The Watcher is a groundbreaking piece of cinema. It takes the crime thriller film genre, employs a few recognizable stars, and proceeds to waste them by boring the absolute beejeezus out of me with performances and a story that is so holistically unoriginal that I didn’t feel good about myself after watching the film.
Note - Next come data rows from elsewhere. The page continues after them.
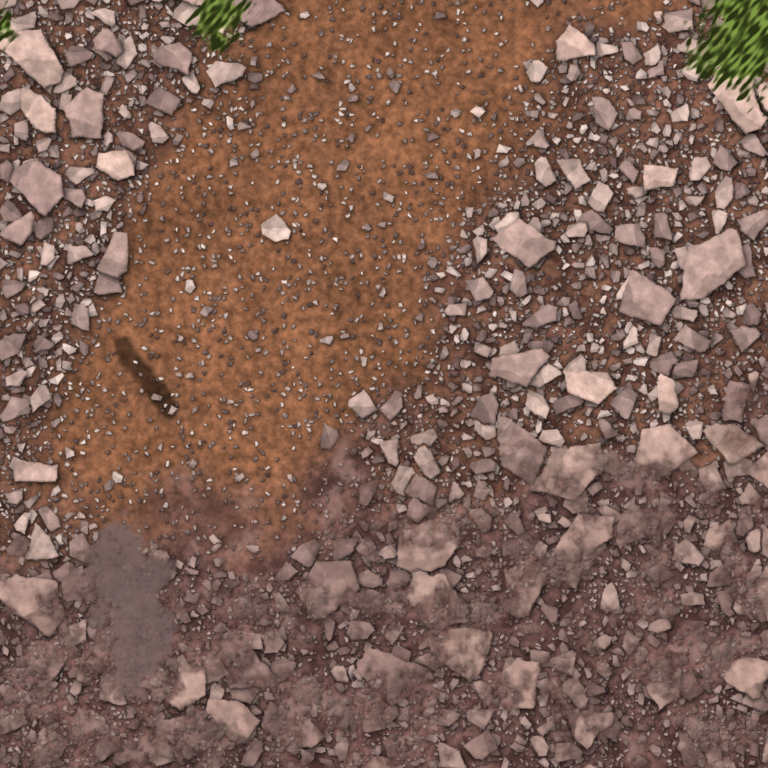
Reproduce this texture procedurally as a Shadertoy shader.

```glsl
// Bare brown earth with broken pink stones, gravel, purple mud, a puddle and tufts of grass

const float TAU = 6.2831853;

vec2 hash2(vec2 p) {
    vec3 q = fract(p.xyx * vec3(0.1031, 0.1030, 0.0973));
    q += dot(q, q.yzx + 33.33);
    return fract((q.xx + q.yz) * q.zy);
}

float corner(vec2 cell, vec2 offset) {
    float a = TAU * hash2(cell).x;
    return dot(vec2(cos(a), sin(a)), offset);
}

float gradientNoise(vec2 p) {
    vec2 i = floor(p), f = p - i, e = vec2(1, 0);
    vec2 u = f * f * f * (f * (f * 6.0 - 15.0) + 10.0);
    return mix(mix(corner(i, f), corner(i + e, f - e), u.x),
               mix(corner(i + e.yx, f - e.yx), corner(i + 1.0, f - 1.0), u.x), u.y);
}

float fbm(vec2 p) {
    float sum = 0.0, amp = 0.6;
    for (int k = 0; k < 4; k++) {
        sum += amp * gradientNoise(p);
        p = mat2(1.6, 1.2, -1.2, 1.6) * p + 17.3;
        amp *= 0.55;
    }
    return sum;
}

float segment(vec2 p, vec2 a, vec2 b) {
    vec2 ab = b - a;
    return length(p - a - ab * clamp(dot(p - a, ab) / dot(ab, ab), 0.0, 1.0));
}

// 0 on the smooth earth track, 1 on stony ground
float rockiness(vec2 p) {
    float track = segment(p, vec2(0.56, 1.0), vec2(0.27, 0.46)) - 0.19;
    track = min(track, segment(p, vec2(0.55, 1.02), vec2(0.86, 1.03)) - 0.06);
    return smoothstep(-0.04, 0.06, track + 0.09 * gradientNoise(p * 7.0));
}

// Scattered six-sided stones: edge distance, random id, offset from the stone centre
vec4 stones(vec2 p, float count, float coarse) {
    vec2 home = floor(p * count);
    vec4 best = vec4(1);
    float second = 1.0;
    for (int j = 0; j < 9; j++) {
        vec2 cell = home + vec2(j % 3, j / 3) - 1.0;
        vec2 seed = cell + 91.0 * coarse + 200.0;
        vec2 centre = (cell + 0.2 + 0.6 * hash2(seed)) / count;
        vec2 pick = hash2(seed + 37.7);
        float clump = 0.8 + 0.8 * gradientNoise(centre * 9.0 + coarse * 5.0);
        float chance = mix(0.22 * exp(-3.5 * coarse), 0.72, rockiness(centre)) * clump;
        if (pick.x > chance + 0.12 * coarse * rockiness(centre)) continue;
        vec2 local = p - centre;
        float turn = TAU * pick.y, d = -1.0;
        float radius = mix(0.25, 0.53, hash2(seed + 71.3).x) / count;
        for (int k = 0; k < 6; k++) {
            vec2 r = hash2(seed + 11.9 * float(k + 1));
            float a = turn + (float(k) + 0.8 * r.x) * TAU / 6.0;
            float reach = radius * (0.6 + 0.5 * r.y) * (1.0 + 0.3 * cos(2.0 * (a - turn)));
            d = max(d, dot(local, vec2(cos(a), sin(a))) - reach);
        }
        if (d < best.x) {
            second = best.x;
            best = vec4(d, hash2(seed + 5.1).y, local);
        } else second = min(second, d);
    }
    // Dark seam where neighbours touch
    best.x = max(best.x, 0.5 * (best.x - second) + 0.03 / count);
    return best;
}

void mainImage(out vec4 fragColor, in vec2 fragCoord) {
    vec2 uv = fragCoord / iResolution.y;
    float soft = 0.8 / iResolution.y + 0.0004;
    float broad = fbm(uv * 5.0), blotch = fbm(uv * 17.0 + 9.0), grain = fbm(uv * 85.0);
    float rock = rockiness(uv);
    float mud = smoothstep(0.46, 0.26, uv.y - 0.2 * (uv.x - 0.4) + 0.25 * broad);

    // Earth and mottled mud
    vec3 col = mix(vec3(0.55, 0.37, 0.265), vec3(0.47, 0.34, 0.32), max(mud, 0.45 * rock));
    col *= 1.0 + 0.3 * broad + 0.25 * blotch + 0.55 * grain;
    col = mix(col, vec3(0.65, 0.53, 0.50), 0.6 * mud * smoothstep(0.05, 0.35, blotch));
    float hollow = smoothstep(0.0, 0.3, fbm(uv * 28.0 + 60.0) + 0.4 * grain);
    col = mix(col, vec3(0.25, 0.16, 0.15), 0.65 * hollow * max(rock, mud));

    // Puddle and half-buried stick
    float puddle = segment(uv, vec2(0.16, 0.26), vec2(0.18, 0.15)) - 0.045 + 0.07 * blotch;
    float wet = smoothstep(0.008, -0.008, puddle);
    col = mix(col, vec3(0.47, 0.39, 0.38) * (1.0 + 0.2 * broad), 0.85 * wet);
    float stick = segment(uv, vec2(0.16, 0.55), vec2(0.22, 0.47)) - 0.011 + 0.012 * blotch;
    col *= 1.0 - 0.45 * smoothstep(0.006, -0.004, stick);

    // Four stone sizes, from grit up to slabs
    vec2 ragged = uv + 0.007 * vec2(fbm(uv * 30.0), fbm(uv * 30.0 + 40.0));
    for (int i = 0; i < 4; i++) {
        float coarse = float(i) / 3.0, count = 145.0 * pow(0.425, float(i));
        vec4 s = stones(mix(uv, ragged, coarse), count, coarse);
        float tone = fract(s.y * 7.31);
        float buried = mud * mix(0.3, 0.9, coarse) * smoothstep(-0.2, 0.2, blotch + 0.3 * broad);
        float visible = (1.0 - buried) * (1.0 - 0.8 * wet);

        // Contact shadow, heavier to the lower right
        float side = 0.6 + 0.4 * dot(normalize(s.zw + 1e-5), vec2(0.6, -0.8));
        col *= 1.0 - 0.7 * visible * side * exp(-max(s.x, 0.0) / (0.0012 + 0.003 * coarse));

        // Pink, pale and greyish faces with a split facet
        vec3 small = mix(vec3(0.36, 0.28, 0.27), vec3(0.90, 0.83, 0.80), tone);
        vec3 slab = mix(vec3(0.58, 0.47, 0.46), vec3(0.89, 0.75, 0.69), sqrt(tone));
        vec3 face = mix(small, slab, coarse);
        float a = TAU * s.y;
        float facet = dot(s.zw, vec2(cos(a), sin(a))) * count + 0.3 * blotch;
        face *= 1.0 + 0.3 * fbm(uv * 48.0 + 50.0 * s.y) + 0.16 * grain;
        face *= 1.03 - 0.15 * smoothstep(0.08, 0.13, facet);
        face *= 1.0 - 0.25 * side * smoothstep(-0.004, 0.0, s.x) * coarse;
        face = mix(face, vec3(0.50, 0.37, 0.34), 0.35 * mud);
        col = mix(col, face, visible * smoothstep(soft, -soft, s.x));
    }

    // Grass tufts along the top edge
    float tuft = min(length(uv - vec2(0.29, 0.98)) - 0.035, length(uv - vec2(0.98, 0.96)) - 0.07);
    tuft = min(tuft, length(uv - vec2(0.0, 0.96)) - 0.02) + 0.06 * blotch;
    float blades = gradientNoise(mat2(0.8, 0.6, -0.6, 0.8) * uv * vec2(170, 60))
                 + gradientNoise(mat2(0.7, -0.7, 0.7, 0.7) * uv * vec2(60, 150));
    vec3 green = mix(vec3(0.17, 0.20, 0.08), vec3(0.50, 0.60, 0.27), smoothstep(-0.4, 0.5, blades));
    col = mix(col, green, smoothstep(0.012, -0.012, tuft + 0.03 * blades));

    fragColor = vec4(clamp(col, 0.0, 1.0), 1.0);
}
```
For the sake of plot synopsis, the movie’s concept is pretty simple. Based on a screenplay by Clay Ayers and David Elliott (Four Brothers) and directed by Joe …harbanic in his first and to this date, only, feature film contribution, an FBI agent named Campbell (James Spader, Less Than Zero) has moved to Chicago from Los Angeles, largely despondent after not being able to catch a serial killer in the area. Little does he know however, that said serial killer, a man named David Allen Griffin (Keanu Reeves, The Matrix) has followed him to Chicago, and he resumes his practice. So Campbell dusts off his neuroses and helps the Chicago police try to find the killer of several women in the area, including one who will die, as Griffin says to Campbell when he sends him a picture of her. Campbell finds this stuff hard to take and relates most of it to his therapist, played by Marisa Tomei (My Cousin Vinny).
In terms of synopsis it seems harmless enough, but the problem is that everyone sleepwalks through the process and none of them bring anything new to the table that make this thing worth watching. Spader’s dialogue is tiring, when he’s rejuvenated and asks someone to do something that they think is unreasonable, he utters a response that is just…so stupid. It’s symbolic of the film. You can see everything coming a mile away, it’s just a matter of when. Thankfully, since the film is only an hour and a half, it’s done rather quickly.
Universal releases all their titles in 1080p using the VC-1 codec, and this 1.85:1 anamorphic widescreen presentation isn’t too bad. The film sports a bit more color than I would have expected and it looks sharp, but the detail of the actors is a bit muddy in parts.
The Dolby Digital-Plus 5.1 soundmix sounds better than expected as well, with a lot of music and low end bass to test things out in the opening minutes of the film, but from there it retreats into a comfort level that is unimpressive. Surround effects are OK but nothing special, and the dialogue sometimes sounds erratic, but you can still hear everything.
The Watcher comes to the HD DVD market with no extras. But it’s better to not prolong the pain if you don’t have to.
The Watcher is far from reference quality on HD DVD. So why is Universal releasing this now, ahead of such stalwart catalog titles like Scarface and Jaws? Beats me, although the technical qualities look nice, they aren’t demo worthy, and you’d have to watch the film as well, so I’d pass if I were you.